The fungus appears to form symbiotic (ectomycorrhizal) relationships with various conifers including Douglas-fir (Pseudotsuga menziesii), fir (Abies) species such as momi fir (Abies firma), European silver fir (A. alba) and Khinghan fir (A. nephrolepis), Pine (Pinus) species such as Pinus densiflora and western hemlock (Tsuga heterophylla). In Mexico, the fungus associates with Abies religiosa—the mycorrhizal association between these two species has been synthesized under controlled laboratory conditions. T. floccosus is more abundant in older stands of trees and places where there is more decomposed wood on the forest floor.
The species occurs in coniferous forests in North America, particularly the western states in late summer and autumn. It is most abundant in rainy parts of the Pacific Northwest, northern California and the Sierra Nevada. It also occurs across Asia, having been recorded from Japan, North Korea, China, Tibet, India, Nepal and Pakistan. Turbinellus floccosus has been occasionally recorded from introduced conifer plantations in Australia.
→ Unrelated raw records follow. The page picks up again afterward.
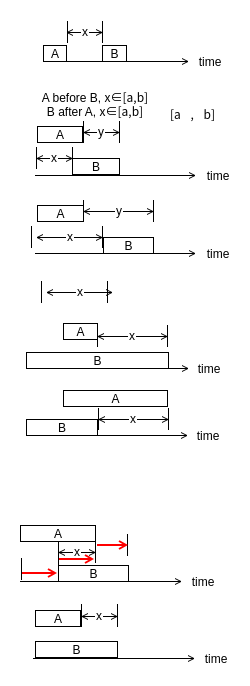
<!DOCTYPE html>
<html lang="en">
<head>
<meta charset="utf-8">
<title>Interval relations on a timeline</title>
<style>
:root { --ink: #000; --paper: #fff; --accent: #f00; }
* { box-sizing: border-box; }
html, body { margin: 0; overflow: hidden; background: var(--paper); }
.diagram {
  position: relative; width: 250px; height: 686px; overflow: hidden;
  background: var(--paper); color: var(--ink);
  font: 12px/14px "Liberation Sans", Arial, sans-serif;
}
.lines { position: absolute; inset: 0; display: block; fill: none; stroke: var(--ink); stroke-width: 1; }
.shift { stroke: var(--accent); stroke-width: 2; }
.interval {
  position: absolute; left: var(--x); top: var(--y); width: var(--w); height: 17px;
  display: flex; align-items: center; justify-content: center;
  border: 1px solid var(--ink); background: var(--paper);
}
.gap, .axis { position: absolute; left: var(--x); top: var(--y); transform: translate(-50%, -50%); }
.gap { padding: 0 1px; background: var(--paper); line-height: 11px; }
.axis { line-height: 14px; }
.rule { position: absolute; left: 30px; top: 91px; width: 130px; text-align: center; white-space: nowrap; }
.rule p { margin: 0; }
.math { font-family: "Noto Sans CJK JP", "Noto Sans", sans-serif; line-height: 1; }
.range { position: absolute; left: 170px; top: 107px; width: 45px; display: flex; justify-content: space-between; line-height: 14px; }
</style>
</head>
<body>
<main class="diagram">
  <!-- Intervals -->
  <div class="interval" style="--x:43px;--y:45px;--w:24px">A</div>
  <div class="interval" style="--x:102px;--y:45px;--w:25px">B</div>

  <div class="interval" style="--x:37px;--y:126px;--w:46px">A</div>
  <div class="interval" style="--x:72px;--y:158px;--w:48px">B</div>

  <div class="interval" style="--x:37px;--y:205px;--w:47px">A</div>
  <div class="interval" style="--x:103px;--y:237px;--w:51px">B</div>

  <div class="interval" style="--x:63px;--y:323px;--w:35px">A</div>
  <div class="interval" style="--x:26px;--y:352px;--w:143px">B</div>

  <div class="interval" style="--x:63px;--y:390px;--w:105px">A</div>
  <div class="interval" style="--x:26px;--y:419px;--w:72px">B</div>

  <div class="interval" style="--x:20px;--y:525px;--w:76px">A</div>
  <div class="interval" style="--x:58px;--y:565px;--w:71px">B</div>

  <div class="interval" style="--x:35px;--y:610px;--w:46px">A</div>
  <div class="interval" style="--x:35px;--y:641px;--w:83px">B</div>

  <svg class="lines" width="250" height="686" viewBox="0 0 250 686" aria-hidden="true">
    <defs>
      <marker id="tip" markerWidth="8" markerHeight="8" refX="7" refY="4" orient="auto-start-reverse" markerUnits="userSpaceOnUse">
        <path d="M1 1L7 4L1 7" fill="none" stroke="#000"/>
      </marker>
      <marker id="shift-tip" markerWidth="11" markerHeight="10" refX="9" refY="5" orient="auto" markerUnits="userSpaceOnUse">
        <path d="M2 1L9 5L2 9" fill="none" stroke="#f00" stroke-width="2"/>
      </marker>
    </defs>

    <g class="time-axes" marker-end="url(#tip)">
      <path d="M43 61.5H188"/>
      <path d="M35 175.5H195"/>
      <path d="M35 253.5H195"/>
      <path d="M26 368.5H188"/>
      <path d="M26 435.5H187"/>
      <path d="M20 581.5H181"/>
      <path d="M33 658.5H194"/>
    </g>

    <g class="bounds">
      <path d="M67.5 21V43M102.5 21V43"/>
      <path d="M83.5 121V143M119.5 121V143M36.5 147V169M72.5 147V169"/>
      <path d="M83.5 200V222M153.5 200V222M31.5 226V248M102.5 226V248"/>
      <path d="M41.5 281V303M107.5 281V303"/>
      <path d="M97.5 325V347M167.5 325V347"/>
      <path d="M98.5 408V430M168.5 408V430"/>
      <path d="M95.5 534V563M127.5 534V556M58.5 541V581M21.5 558V580"/>
      <path d="M81.5 604V627M117.5 604V627"/>
    </g>

    <g class="gap-arrows" marker-start="url(#tip)" marker-end="url(#tip)">
      <path d="M67 32.5H102"/>
      <path d="M84 132.5H119"/>
      <path d="M37 158.5H72"/>
      <path d="M84 211.5H153"/>
      <path d="M37 237.5H102"/>
      <path d="M47 292.5H112"/>
      <path d="M98 336.5H167"/>
      <path d="M99 419.5H168"/>
      <path d="M59 552.5H95"/>
      <path d="M82 616.5H117"/>
    </g>

    <g class="shift" marker-end="url(#shift-tip)">
      <path d="M97 545H126"/>
      <path d="M59 559H92"/>
      <path d="M22 573H55"/>
    </g>
  </svg>

  <!-- Gap labels -->
  <span class="gap" style="--x:85px;--y:32px">x</span>
  <span class="gap" style="--x:101px;--y:132px">y</span>
  <span class="gap" style="--x:54px;--y:158px">x</span>
  <span class="gap" style="--x:119px;--y:211px">y</span>
  <span class="gap" style="--x:70px;--y:237px">x</span>
  <span class="gap" style="--x:80px;--y:292px">x</span>
  <span class="gap" style="--x:132px;--y:336px">x</span>
  <span class="gap" style="--x:133px;--y:419px">x</span>
  <span class="gap" style="--x:77px;--y:552px">x</span>
  <span class="gap" style="--x:99px;--y:616px">x</span>

  <!-- Axis labels -->
  <span class="axis" style="--x:210px;--y:62px">time</span>
  <span class="axis" style="--x:218px;--y:176px">time</span>
  <span class="axis" style="--x:218px;--y:254px">time</span>
  <span class="axis" style="--x:209px;--y:369px">time</span>
  <span class="axis" style="--x:208px;--y:436px">time</span>
  <span class="axis" style="--x:203px;--y:582px">time</span>
  <span class="axis" style="--x:216px;--y:659px">time</span>

  <div class="rule">
    <p>A before B, <span class="math">x∈[a,b]</span></p>
    <p>B after A, <span class="math">x∈[a,b]</span></p>
  </div>
  <div class="range math"><span>[a</span><span>,</span><span>b]</span></div>
</main>
</body>
</html>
Turbinellus floccosus is poisonous to some people who eat it, but has been consumed without incident by others. Nausea, vomiting and diarrhea may occur, though are sometimes delayed by up to 8–14 hours. A tricarboxylic acid known as α-tetradecylcitric acid may be responsible for the extreme gastrointestinal symptoms. Laboratory experiments showed it increased tone of guinea pig smooth muscle of the small bowel (ileum), and that when given to rats, it led to mydriasis, skeletal muscle weakness, and central nervous system depression. Turbinellus floccosus contains more than double the amount of this acid than the related T. kauffmanii.
Despite its toxicity, T. floccosus is one of the ten wild mushrooms most widely consumed by ethnic tribes in Meghalaya, northeast India, and is highly regarded by the Sherpa people in the vicinity of Sagarmatha National Park in Nepal. What is not known is whether the Indian populations of T. floccosus are nontoxic, or whether the local people have developed an immunity to it. It is also enjoyed in Mexico. American mycologist David Arora reported that some enjoyed it while he felt it had a strong sour taste.
The fruit body of T. floccosus produces oxylipin (lipids generated by oxygenation of fatty acids) that are active against the fungal plant pathogens Colletotrichum fragariae, C. gloeosporioides, and C. acutatum. Extracts of the fungus have shown in standard laboratory tests to have antimicrobial activity against several human pathogenic strains. T. floccosus also contains the dicatecholspermidine derivative pistillarin, a compound that inhibits DNA damage by hydroxyl radicals generated by the Fenton reaction. Pistillarin is responsible for the green color obtained when iron salts are applied to the fruit body surface.